You might think self-hatred is the opposite of creativity — just a grinding dead end — but no. Self-hatred employs creativity to hide itself, to masquerade as other things, because self-hatred doesn't want us to see it plainly for what it is, because if we saw it for what it is, we might feel shocked enough to make eradicating it our first priority.
If we could see our self-hatred for what it is, we might feel — surging from our dark, long-denied depths, surprising us — rage: not at ourselves, for once in our lives, but at self-hatred as a thing, an injustice, a state of mind. We might feel self-compassion, which self-hatred really — ha ha — hates.
Self-hatred doesn't want to take the risk of showing itself too plainly, because self-hatred doesn't want to die.
So it attempts to prolong its existence by pretending to be other things, to make us think our real problems are addiction or obesity or social phobia or boredom or big ears.
And while we chase those puffs of smoke, self-hatred sits there chuckling like the dick it is.
Which costumes does your low self-esteem wear? Which forms does it assume to send you running here and there, to keep you off its track?
My self-hatred has many masquerades. I spend days consumed by concern about something or other before suddenly remembering that this disaster and that other one last week, and all the rest before were problems, sure, but more importantly were all offshoots of my main problem, the one that creates the rest and dispatches them in their clever costumes to dismantle me.
In writing or with diagrams or drawing, let's identify those wicked masqueraders our low self-esteem sends out into our lives. Here are two of mine which you can use as guidelines to unmask your own.

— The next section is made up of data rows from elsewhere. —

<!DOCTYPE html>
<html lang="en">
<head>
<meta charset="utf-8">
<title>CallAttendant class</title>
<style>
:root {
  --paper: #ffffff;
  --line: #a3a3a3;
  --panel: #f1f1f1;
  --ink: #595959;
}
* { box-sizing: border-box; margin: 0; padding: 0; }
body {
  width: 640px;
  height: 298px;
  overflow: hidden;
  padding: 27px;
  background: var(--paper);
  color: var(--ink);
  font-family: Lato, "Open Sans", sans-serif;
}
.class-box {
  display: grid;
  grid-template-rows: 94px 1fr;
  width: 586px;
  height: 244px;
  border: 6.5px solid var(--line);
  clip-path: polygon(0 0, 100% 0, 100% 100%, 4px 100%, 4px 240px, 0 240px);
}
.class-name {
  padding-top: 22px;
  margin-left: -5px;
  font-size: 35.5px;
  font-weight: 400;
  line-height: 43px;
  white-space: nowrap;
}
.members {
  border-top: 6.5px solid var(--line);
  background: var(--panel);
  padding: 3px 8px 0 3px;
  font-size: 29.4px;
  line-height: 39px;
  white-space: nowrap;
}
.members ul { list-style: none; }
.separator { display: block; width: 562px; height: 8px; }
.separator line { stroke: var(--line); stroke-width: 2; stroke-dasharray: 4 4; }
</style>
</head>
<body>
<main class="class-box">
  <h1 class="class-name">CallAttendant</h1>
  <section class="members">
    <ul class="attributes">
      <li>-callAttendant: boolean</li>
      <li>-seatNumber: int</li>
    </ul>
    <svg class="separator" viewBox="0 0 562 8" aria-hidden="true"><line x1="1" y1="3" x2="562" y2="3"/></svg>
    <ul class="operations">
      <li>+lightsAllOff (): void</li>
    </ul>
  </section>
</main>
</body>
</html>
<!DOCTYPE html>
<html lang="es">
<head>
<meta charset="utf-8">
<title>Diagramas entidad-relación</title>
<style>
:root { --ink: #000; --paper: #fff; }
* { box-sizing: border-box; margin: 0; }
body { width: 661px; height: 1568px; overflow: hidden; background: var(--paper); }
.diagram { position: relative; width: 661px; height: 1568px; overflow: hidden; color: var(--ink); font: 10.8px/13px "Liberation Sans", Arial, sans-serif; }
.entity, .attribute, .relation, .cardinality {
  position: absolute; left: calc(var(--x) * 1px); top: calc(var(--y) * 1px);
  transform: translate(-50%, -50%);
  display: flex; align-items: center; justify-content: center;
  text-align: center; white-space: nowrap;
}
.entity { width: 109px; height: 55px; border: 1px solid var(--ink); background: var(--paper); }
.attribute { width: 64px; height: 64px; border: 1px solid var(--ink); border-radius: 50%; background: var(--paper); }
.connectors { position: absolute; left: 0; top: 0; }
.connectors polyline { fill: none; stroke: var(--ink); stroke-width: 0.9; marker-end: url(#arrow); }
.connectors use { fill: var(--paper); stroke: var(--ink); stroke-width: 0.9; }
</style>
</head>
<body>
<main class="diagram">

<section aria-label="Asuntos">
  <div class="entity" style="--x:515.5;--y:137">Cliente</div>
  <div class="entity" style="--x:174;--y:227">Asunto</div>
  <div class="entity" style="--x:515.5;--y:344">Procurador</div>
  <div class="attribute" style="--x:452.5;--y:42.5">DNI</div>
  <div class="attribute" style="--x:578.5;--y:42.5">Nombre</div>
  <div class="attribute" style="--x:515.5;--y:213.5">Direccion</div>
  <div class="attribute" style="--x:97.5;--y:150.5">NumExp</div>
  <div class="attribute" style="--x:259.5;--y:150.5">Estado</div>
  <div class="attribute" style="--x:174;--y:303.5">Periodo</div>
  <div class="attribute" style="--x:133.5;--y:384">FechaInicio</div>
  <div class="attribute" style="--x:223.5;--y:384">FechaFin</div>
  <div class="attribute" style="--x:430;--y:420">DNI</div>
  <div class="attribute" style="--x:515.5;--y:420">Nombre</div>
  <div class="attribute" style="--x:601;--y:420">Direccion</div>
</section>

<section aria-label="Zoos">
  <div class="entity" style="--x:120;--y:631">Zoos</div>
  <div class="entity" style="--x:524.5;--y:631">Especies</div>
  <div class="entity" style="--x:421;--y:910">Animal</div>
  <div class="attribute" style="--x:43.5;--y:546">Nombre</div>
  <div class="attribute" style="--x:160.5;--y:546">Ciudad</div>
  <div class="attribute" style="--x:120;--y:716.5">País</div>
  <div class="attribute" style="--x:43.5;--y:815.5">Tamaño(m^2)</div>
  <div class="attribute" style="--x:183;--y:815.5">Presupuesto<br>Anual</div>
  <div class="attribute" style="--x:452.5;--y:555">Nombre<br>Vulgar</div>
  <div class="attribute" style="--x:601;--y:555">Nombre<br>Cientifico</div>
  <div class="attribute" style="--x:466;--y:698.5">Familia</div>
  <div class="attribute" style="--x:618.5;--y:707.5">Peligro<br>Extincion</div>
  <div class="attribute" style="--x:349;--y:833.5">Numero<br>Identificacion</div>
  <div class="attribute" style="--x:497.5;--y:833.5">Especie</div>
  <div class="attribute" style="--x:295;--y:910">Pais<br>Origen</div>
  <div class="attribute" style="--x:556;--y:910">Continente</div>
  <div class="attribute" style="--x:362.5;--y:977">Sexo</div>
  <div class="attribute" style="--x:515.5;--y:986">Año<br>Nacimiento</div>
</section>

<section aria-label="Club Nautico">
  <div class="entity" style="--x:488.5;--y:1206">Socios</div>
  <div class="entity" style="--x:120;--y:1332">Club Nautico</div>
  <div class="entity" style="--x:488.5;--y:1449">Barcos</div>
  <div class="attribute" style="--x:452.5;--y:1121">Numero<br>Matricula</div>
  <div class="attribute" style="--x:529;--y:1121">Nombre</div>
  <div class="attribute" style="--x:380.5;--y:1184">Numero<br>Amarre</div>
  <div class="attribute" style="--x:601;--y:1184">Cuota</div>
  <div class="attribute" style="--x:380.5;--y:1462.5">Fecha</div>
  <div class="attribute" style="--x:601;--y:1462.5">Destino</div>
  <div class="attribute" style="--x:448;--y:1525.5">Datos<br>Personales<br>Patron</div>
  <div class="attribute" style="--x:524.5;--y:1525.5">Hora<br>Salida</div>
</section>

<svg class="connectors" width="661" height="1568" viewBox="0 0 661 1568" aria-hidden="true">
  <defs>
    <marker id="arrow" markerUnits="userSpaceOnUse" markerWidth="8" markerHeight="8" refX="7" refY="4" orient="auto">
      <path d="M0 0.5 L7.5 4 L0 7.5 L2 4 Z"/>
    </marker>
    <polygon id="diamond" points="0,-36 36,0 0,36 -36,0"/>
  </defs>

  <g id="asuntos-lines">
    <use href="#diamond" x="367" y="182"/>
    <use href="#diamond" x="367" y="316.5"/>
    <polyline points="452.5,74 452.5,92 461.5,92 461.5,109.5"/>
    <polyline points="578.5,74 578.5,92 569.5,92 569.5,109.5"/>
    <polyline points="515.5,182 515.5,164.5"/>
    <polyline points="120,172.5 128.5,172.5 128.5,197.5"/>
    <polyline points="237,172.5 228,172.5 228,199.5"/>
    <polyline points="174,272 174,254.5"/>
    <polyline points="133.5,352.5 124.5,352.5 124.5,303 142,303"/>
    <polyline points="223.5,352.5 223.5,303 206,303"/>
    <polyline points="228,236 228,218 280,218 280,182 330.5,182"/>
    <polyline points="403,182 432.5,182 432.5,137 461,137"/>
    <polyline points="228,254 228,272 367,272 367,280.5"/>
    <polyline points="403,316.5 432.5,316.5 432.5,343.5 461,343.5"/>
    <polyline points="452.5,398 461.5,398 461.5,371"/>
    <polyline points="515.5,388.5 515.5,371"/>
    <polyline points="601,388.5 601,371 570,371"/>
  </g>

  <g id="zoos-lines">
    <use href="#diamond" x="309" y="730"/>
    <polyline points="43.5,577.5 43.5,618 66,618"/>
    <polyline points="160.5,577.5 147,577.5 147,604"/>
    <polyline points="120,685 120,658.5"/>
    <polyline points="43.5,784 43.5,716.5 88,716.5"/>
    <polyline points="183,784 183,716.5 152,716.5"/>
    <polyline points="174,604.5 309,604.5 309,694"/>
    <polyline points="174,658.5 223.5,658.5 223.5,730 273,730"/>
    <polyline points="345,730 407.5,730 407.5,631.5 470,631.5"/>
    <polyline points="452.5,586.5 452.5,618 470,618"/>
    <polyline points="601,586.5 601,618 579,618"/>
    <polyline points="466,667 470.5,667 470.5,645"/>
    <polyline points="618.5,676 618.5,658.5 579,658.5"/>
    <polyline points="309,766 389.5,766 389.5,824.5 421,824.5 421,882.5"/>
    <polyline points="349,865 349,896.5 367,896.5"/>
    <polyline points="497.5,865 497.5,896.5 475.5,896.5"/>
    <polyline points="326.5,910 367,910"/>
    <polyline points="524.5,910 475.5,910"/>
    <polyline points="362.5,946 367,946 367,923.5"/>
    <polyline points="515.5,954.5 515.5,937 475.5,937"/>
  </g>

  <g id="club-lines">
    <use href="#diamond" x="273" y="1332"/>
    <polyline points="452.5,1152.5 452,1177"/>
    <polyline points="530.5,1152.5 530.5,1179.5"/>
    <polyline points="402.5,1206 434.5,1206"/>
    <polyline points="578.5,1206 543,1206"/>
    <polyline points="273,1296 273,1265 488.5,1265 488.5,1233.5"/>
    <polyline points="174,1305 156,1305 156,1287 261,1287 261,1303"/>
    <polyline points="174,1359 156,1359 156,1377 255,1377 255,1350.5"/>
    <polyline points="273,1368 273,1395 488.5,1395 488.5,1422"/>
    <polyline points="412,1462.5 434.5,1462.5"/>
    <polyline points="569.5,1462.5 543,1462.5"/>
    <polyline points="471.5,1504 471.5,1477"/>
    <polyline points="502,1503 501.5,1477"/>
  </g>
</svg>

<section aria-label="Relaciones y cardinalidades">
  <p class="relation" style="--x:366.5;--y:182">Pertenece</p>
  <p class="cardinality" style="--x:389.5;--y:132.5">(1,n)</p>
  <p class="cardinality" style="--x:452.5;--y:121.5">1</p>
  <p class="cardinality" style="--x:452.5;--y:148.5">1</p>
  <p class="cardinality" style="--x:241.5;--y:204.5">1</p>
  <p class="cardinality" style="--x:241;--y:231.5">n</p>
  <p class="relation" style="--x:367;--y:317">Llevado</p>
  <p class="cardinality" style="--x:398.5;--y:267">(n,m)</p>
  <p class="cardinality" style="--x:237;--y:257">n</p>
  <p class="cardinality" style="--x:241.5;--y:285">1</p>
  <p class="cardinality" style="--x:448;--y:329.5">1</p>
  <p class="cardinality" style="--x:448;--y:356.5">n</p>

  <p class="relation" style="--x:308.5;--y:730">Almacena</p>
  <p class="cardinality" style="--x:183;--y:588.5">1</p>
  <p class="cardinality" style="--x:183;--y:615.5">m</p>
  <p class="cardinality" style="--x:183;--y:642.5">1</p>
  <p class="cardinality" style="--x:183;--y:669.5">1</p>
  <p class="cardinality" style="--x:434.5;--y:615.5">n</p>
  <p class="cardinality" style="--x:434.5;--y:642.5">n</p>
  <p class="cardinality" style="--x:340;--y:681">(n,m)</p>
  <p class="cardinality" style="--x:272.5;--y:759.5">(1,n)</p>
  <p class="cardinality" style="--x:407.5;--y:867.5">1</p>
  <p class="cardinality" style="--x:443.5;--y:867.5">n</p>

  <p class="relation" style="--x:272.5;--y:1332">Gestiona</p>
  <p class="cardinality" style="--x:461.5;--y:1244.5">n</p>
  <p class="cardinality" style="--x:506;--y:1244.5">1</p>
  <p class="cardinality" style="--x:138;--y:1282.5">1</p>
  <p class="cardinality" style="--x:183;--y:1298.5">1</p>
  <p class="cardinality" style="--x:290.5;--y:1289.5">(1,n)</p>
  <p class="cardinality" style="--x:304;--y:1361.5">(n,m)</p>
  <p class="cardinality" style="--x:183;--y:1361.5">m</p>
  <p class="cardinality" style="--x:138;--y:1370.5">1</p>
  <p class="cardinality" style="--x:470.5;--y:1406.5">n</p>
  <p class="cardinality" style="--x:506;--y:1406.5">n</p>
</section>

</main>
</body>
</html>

• Fear. Not the ordinary Yeek! A spider! sort of basic self-protective scaredness which is built into most species and helps us survive: my fear is constant, chronic, always either actively fixed on an object or seeking one frantically. I fear earthquakes and bombs and rejection and blindness and a billion other things, but that's because what I really fear is myself: my perceived clumsiness and inattentiveness and foolishness and whatever else puts living creatures into danger and prevents them from escaping. Every panic attack over unanswered texts or airplane turbulence boils down to my fear — aka mistrust, aka dislike — of myself.
• Passivity. Seeing me sit nearly motionless for hours, staring at a screen or into space, casual observers might mistake me for meditative, or at least serene. They might even praise me for not being restless or easily bored. Less charitable observers might call me a slug: unmotivated, unproductive. Missing out. Neither type of observer might suspect that what makes me so passive is my lack of confidence: Why engage in any activity at which I'm sure to fail or (see above) run into danger or look silly or which will make me hate myself more, e.g. What kind of loser spends two hours watching old Russian cartoons?! Better to do nothing at all.
And this is how we snatch the masks off, one by one.